It was on July 20, 1927, that Miss Kitchell was appointed head librarian of what was then the Vincennes Public Library. Miss Doris McClure was appointed Children’s Librarian. The appointments were made by the Board of Education, the school board having auspices over the library at that time. Miss Kitchell had been employed at the library for more than 15 years, most of that time as assistant librarian. Upon assuming her new role, she stated that she would be undertaking several “new features” at the library.
One of those features was the first Summer Reading Program, originally called a “Summer Reading Course,” which kicked off in June 1928. Registration for the eight-week course took place on June 4 and 5, with a total of 300 children registering.
That year’s course had a travel theme, illustrating that when one read a book about some far-off place, one could in a sense, be transported to that place. Children could pick from four modes of travel, auto, boat, plane, or submarine and name their imaginary vehicle. Each week, the child who read the most books in various grade categories, got their name and the name of their vehicle written on a large blackboard. Children who read 10 books received a diploma and got a star on their diploma for each additional book read.
There were special programs, too. Laura (Mrs. Sam) Lyons spoke to the children about her travels overseas and Rose (Mrs. Leo) Schultheis gave a presentation about her trip to see the historic sites in the Eastern U.S.
More than 2,000 books were read, and 96 diplomas were handed out. George Gauer, of the George Rogers Clark School, was the top reader that summer. There was even cooperation with Vincennes schools, with the children getting credit on their next report card for the time they spent reading.
The course concluded on July 31 with a party at Harrison Park (now the site of the VU campus), with games, storytelling, refreshments and the awarding of diplomas.
In conjunction with the program, the library entered a float in the American Legion July 4th parade. The Knox County Lumber Company loaned a bright yellow flatbed truck for the reading course winners to ride on. Each child held a large oversize mock book, fashioned by Children’s Librarian McClure. The titles included the classics “Alice’s Adventures in Wonderland,” Robinson Crusoe,” “The Little Lame Prince,” and “Heidi.”
A second library float, unrelated to Summer Reading, featured the book “Alice of Old Vincennes,” with Alice stepping from the book’s pages.
The library garnered national publicity for their first Summer Reading Course.
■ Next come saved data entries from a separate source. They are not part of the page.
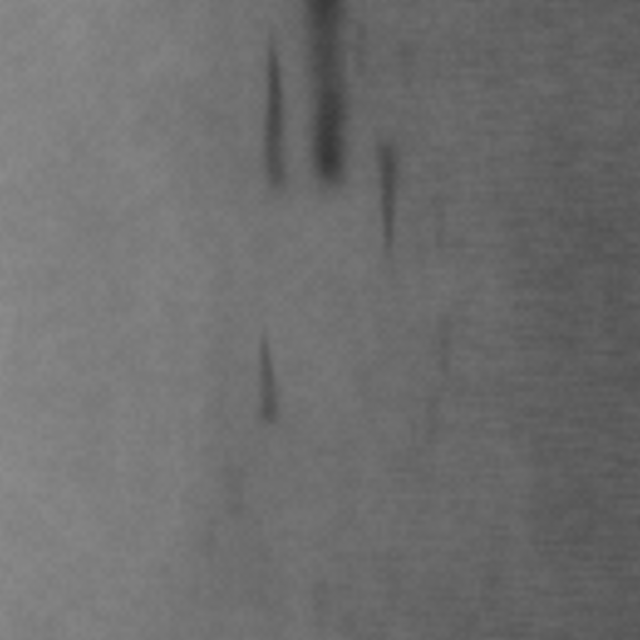
Write a WebGL 2 fragment shader that draws this texture.

```glsl
#version 300 es
precision highp float;
// Soft grey weathered surface with blurred dark vertical streaks and fine grain.

#define LEFT_TONE 0.538
#define RIGHT_TONE 0.364
#define FALLOFF 0.70
#define STREAK_COUNT 4
#define STREAK_DEPTH 0.165
#define SMUDGE_COUNT 9
#define SMUDGE_DEPTH 0.026
#define MOTTLE 0.046
#define GRAIN 0.042
#define WEAVE 0.032

uniform vec2 u_resolution;
out vec4 fragColor;

const float PI = 3.14159;

float hash(vec2 p) {
    return fract(sin(dot(p, vec2(127.1, 311.7))) * 43758.5453);
}

float valueNoise(vec2 p) {
    vec2 cell = floor(p);
    vec2 f = fract(p);
    f = f * f * (3.0 - 2.0 * f);
    float low = mix(hash(cell), hash(cell + vec2(1.0, 0.0)), f.x);
    float high = mix(hash(cell + vec2(0.0, 1.0)), hash(cell + vec2(1.0, 1.0)), f.x);
    return mix(low, high, f.y);
}

// Noise centred on zero
float ripple(vec2 p) {
    return valueNoise(p) - 0.5;
}

// Soft vertical mark; direction +1 widens it upward, -1 downward
float streak(vec2 p, vec2 halfSize, float direction, float bluntness) {
    float along = p.y / halfSize.y;
    float wide = smoothstep(-1.0, 0.7, along * direction);
    float width = halfSize.x * mix(0.4 + 0.35 * bluntness, 1.0, wide);
    float fadeStart = mix(0.65 * bluntness, 0.65, wide);
    float ends = 1.0 - smoothstep(fadeStart, 1.0, abs(along));
    float across = abs(p.x) / width;
    return ends * exp(-pow(across, 2.4));
}

// Main streaks alternate sides and shrink as they descend
float mainStreaks(vec2 uv) {
    float dark = 0.0;
    for (int i = 0; i < STREAK_COUNT; i++) {
        float n = float(i);
        float first = exp(-2.0 * n);
        float side = cos(PI * n);
        vec2 center = vec2(0.513 + 0.095 * side * (1.0 - first), 0.88 - 0.051 * n * n);
        vec2 halfSize = vec2(0.0135 + 0.0165 * first, 0.2 / (1.0 + 0.36 * n));
        vec2 p = uv - center;
        p.x += 0.014 * ripple(vec2(n * 7.3, uv.y * 13.0));
        float mark = streak(p, halfSize, side, first);
        float halo = streak(p, halfSize * vec2(2.0, 1.2), side, first);
        float uneven = 1.0 + 0.4 * ripple(vec2(n * 5.1, uv.y * 16.0));
        dark += (0.83 * mark + 0.17 * halo) * uneven * STREAK_DEPTH / (1.0 + 0.22 * n);
    }
    return dark;
}

// Faint smudges scattered around the middle
float smudges(vec2 uv) {
    float dark = 0.0;
    for (int i = 0; i < SMUDGE_COUNT; i++) {
        float n = float(i);
        vec2 center = vec2(mix(0.32, 0.72, hash(vec2(n, 1.7))),
                           (n + hash(vec2(n, 4.1))) / float(SMUDGE_COUNT));
        vec2 halfSize = vec2(mix(0.009, 0.02, hash(vec2(n, 6.3))),
                             mix(0.03, 0.07, hash(vec2(n, 8.9))));
        dark += SMUDGE_DEPTH * streak(uv - center, halfSize, 1.0, 0.2);
    }
    return dark;
}

// Cloudy mottling, fine grain, and horizontal threads toward the right
float surface(vec2 uv) {
    float clouds = ripple(uv * vec2(8.0, 3.5)) + 0.55 * ripple(uv * vec2(26.0, 11.0) + 5.0);
    float grain = 0.5 * ripple(uv * vec2(62.0, 54.0) + 9.0) + 0.65 * ripple(uv * vec2(130.0, 120.0));
    float weave = ripple(uv * vec2(22.0, 125.0) + 3.0) * smoothstep(0.3, 0.9, uv.x);
    return MOTTLE * clouds + GRAIN * grain + WEAVE * weave;
}

void main() {
    vec2 uv = gl_FragCoord.xy / u_resolution;
    float tone = mix(LEFT_TONE, RIGHT_TONE, pow(uv.x, FALLOFF));
    tone += surface(uv) - mainStreaks(uv) - smudges(uv);
    fragColor = vec4(vec3(tone), 1.0);
}
```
As noted, Summer Reading continued from that time on. Some of the most ambitious programs were held in the 1930s and early 1940s under Kitchell, who was transferred to the North Branch in 1942. In 1938, the program climax even included a reenactment by the children of the famous 1810 Harrison-Tecumseh council at Grouseland, held on the lawn of the Harrison Mansion. Perhaps nothing could top the conclusion of 1941 Summer Reading called “Age of Chivalry,” when some 300 children, many dressed in costume, portrayed the era of King Arthur and His Knights of the Round Table at the Gregg Park band shell.
Brian Spangle can be reached at firstname.lastname@example.org. His latest book, “Hidden History of Vincennes & Knox County,” published last year by The History Press, is available for purchase at the Knox County Public Library and on Amazon.